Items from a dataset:
....................

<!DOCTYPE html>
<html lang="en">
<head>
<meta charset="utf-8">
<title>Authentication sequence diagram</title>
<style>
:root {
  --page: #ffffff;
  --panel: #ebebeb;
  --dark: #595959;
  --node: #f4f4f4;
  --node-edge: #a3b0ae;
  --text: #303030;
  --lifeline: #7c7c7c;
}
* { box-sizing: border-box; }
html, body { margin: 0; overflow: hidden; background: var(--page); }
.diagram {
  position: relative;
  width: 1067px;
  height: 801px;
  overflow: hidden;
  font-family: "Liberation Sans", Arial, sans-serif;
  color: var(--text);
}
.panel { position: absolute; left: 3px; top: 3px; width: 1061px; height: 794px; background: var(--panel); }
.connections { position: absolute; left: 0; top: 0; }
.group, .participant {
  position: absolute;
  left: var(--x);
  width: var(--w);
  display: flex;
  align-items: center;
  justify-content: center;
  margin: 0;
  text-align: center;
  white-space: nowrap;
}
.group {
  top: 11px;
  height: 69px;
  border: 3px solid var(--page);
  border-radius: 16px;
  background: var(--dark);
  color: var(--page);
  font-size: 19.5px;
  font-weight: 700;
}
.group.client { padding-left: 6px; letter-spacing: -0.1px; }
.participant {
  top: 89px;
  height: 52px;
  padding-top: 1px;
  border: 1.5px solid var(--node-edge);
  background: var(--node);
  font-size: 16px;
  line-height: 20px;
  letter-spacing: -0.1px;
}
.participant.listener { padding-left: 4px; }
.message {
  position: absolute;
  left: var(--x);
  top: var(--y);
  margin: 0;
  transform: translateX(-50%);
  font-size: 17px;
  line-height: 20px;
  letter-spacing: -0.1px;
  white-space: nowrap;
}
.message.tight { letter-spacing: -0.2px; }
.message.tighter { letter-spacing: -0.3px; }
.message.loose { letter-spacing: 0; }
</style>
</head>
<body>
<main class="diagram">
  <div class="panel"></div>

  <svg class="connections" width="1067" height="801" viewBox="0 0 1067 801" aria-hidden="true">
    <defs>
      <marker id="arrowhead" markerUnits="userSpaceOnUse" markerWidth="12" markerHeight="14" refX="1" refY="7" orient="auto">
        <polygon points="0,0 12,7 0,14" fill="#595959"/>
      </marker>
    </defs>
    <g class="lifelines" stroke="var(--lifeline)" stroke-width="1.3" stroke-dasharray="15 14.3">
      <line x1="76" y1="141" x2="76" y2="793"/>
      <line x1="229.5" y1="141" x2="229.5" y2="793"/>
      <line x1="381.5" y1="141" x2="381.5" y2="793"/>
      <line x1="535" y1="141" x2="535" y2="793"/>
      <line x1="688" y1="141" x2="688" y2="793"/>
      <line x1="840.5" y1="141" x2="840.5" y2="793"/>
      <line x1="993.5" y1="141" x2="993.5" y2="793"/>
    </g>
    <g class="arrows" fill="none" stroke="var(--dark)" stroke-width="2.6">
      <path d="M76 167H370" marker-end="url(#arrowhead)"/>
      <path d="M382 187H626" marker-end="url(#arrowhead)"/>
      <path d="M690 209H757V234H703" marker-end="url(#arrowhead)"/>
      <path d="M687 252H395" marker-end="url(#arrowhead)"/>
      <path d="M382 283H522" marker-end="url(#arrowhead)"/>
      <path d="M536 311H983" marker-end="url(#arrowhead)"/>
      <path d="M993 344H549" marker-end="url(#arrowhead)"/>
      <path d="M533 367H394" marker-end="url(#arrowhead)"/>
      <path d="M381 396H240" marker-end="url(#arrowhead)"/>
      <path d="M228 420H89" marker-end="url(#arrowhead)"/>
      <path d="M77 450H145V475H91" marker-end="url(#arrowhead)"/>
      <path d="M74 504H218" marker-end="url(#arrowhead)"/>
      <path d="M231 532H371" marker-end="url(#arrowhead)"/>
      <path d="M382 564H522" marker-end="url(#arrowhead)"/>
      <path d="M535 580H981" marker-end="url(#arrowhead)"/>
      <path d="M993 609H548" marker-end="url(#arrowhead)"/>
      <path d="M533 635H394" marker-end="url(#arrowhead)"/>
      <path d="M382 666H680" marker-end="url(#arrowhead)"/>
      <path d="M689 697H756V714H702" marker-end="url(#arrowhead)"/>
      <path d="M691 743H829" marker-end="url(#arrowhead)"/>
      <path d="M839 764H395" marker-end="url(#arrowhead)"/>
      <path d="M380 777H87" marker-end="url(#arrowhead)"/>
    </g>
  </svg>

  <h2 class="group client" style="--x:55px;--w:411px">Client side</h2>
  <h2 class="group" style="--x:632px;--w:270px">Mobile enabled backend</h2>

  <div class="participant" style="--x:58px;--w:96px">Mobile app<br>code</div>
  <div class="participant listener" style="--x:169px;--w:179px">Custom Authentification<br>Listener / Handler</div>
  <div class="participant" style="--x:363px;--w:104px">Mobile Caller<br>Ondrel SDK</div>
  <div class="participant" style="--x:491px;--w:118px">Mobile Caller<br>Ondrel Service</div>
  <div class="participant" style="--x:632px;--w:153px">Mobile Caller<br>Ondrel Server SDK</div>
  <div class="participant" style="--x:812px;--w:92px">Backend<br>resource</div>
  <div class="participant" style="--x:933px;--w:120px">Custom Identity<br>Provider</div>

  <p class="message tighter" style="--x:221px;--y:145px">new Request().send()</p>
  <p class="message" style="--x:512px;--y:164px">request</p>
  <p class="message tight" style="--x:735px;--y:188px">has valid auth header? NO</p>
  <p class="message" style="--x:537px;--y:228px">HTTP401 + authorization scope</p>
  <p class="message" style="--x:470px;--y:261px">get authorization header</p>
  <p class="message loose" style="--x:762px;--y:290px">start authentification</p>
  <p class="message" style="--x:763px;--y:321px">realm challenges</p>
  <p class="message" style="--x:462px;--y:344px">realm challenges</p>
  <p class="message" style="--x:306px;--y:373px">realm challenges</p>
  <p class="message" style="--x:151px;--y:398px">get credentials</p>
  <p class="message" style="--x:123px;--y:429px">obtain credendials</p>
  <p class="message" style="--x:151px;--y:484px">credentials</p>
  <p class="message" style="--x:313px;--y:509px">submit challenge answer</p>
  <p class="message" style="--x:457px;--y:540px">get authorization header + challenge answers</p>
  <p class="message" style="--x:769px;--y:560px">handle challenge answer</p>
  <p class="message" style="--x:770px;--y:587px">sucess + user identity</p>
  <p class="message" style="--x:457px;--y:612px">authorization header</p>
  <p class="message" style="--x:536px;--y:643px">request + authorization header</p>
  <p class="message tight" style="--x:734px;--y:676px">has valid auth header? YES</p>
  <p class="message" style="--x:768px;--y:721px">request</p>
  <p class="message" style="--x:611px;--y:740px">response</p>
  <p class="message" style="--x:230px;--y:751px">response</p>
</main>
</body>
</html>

....................

#### THE TASK
Reproduce every line of the entries above, unchanged, from the very first one down to and including the line containing "font-size: 17px;".

#### RESPONSE AREA
<!DOCTYPE html>
<html lang="en">
<head>
<meta charset="utf-8">
<title>Authentication sequence diagram</title>
<style>
:root {
  --page: #ffffff;
  --panel: #ebebeb;
  --dark: #595959;
  --node: #f4f4f4;
  --node-edge: #a3b0ae;
  --text: #303030;
  --lifeline: #7c7c7c;
}
* { box-sizing: border-box; }
html, body { margin: 0; overflow: hidden; background: var(--page); }
.diagram {
  position: relative;
  width: 1067px;
  height: 801px;
  overflow: hidden;
  font-family: "Liberation Sans", Arial, sans-serif;
  color: var(--text);
}
.panel { position: absolute; left: 3px; top: 3px; width: 1061px; height: 794px; background: var(--panel); }
.connections { position: absolute; left: 0; top: 0; }
.group, .participant {
  position: absolute;
  left: var(--x);
  width: var(--w);
  display: flex;
  align-items: center;
  justify-content: center;
  margin: 0;
  text-align: center;
  white-space: nowrap;
}
.group {
  top: 11px;
  height: 69px;
  border: 3px solid var(--page);
  border-radius: 16px;
  background: var(--dark);
  color: var(--page);
  font-size: 19.5px;
  font-weight: 700;
}
.group.client { padding-left: 6px; letter-spacing: -0.1px; }
.participant {
  top: 89px;
  height: 52px;
  padding-top: 1px;
  border: 1.5px solid var(--node-edge);
  background: var(--node);
  font-size: 16px;
  line-height: 20px;
  letter-spacing: -0.1px;
}
.participant.listener { padding-left: 4px; }
.message {
  position: absolute;
  left: var(--x);
  top: var(--y);
  margin: 0;
  transform: translateX(-50%);
  font-size: 17px;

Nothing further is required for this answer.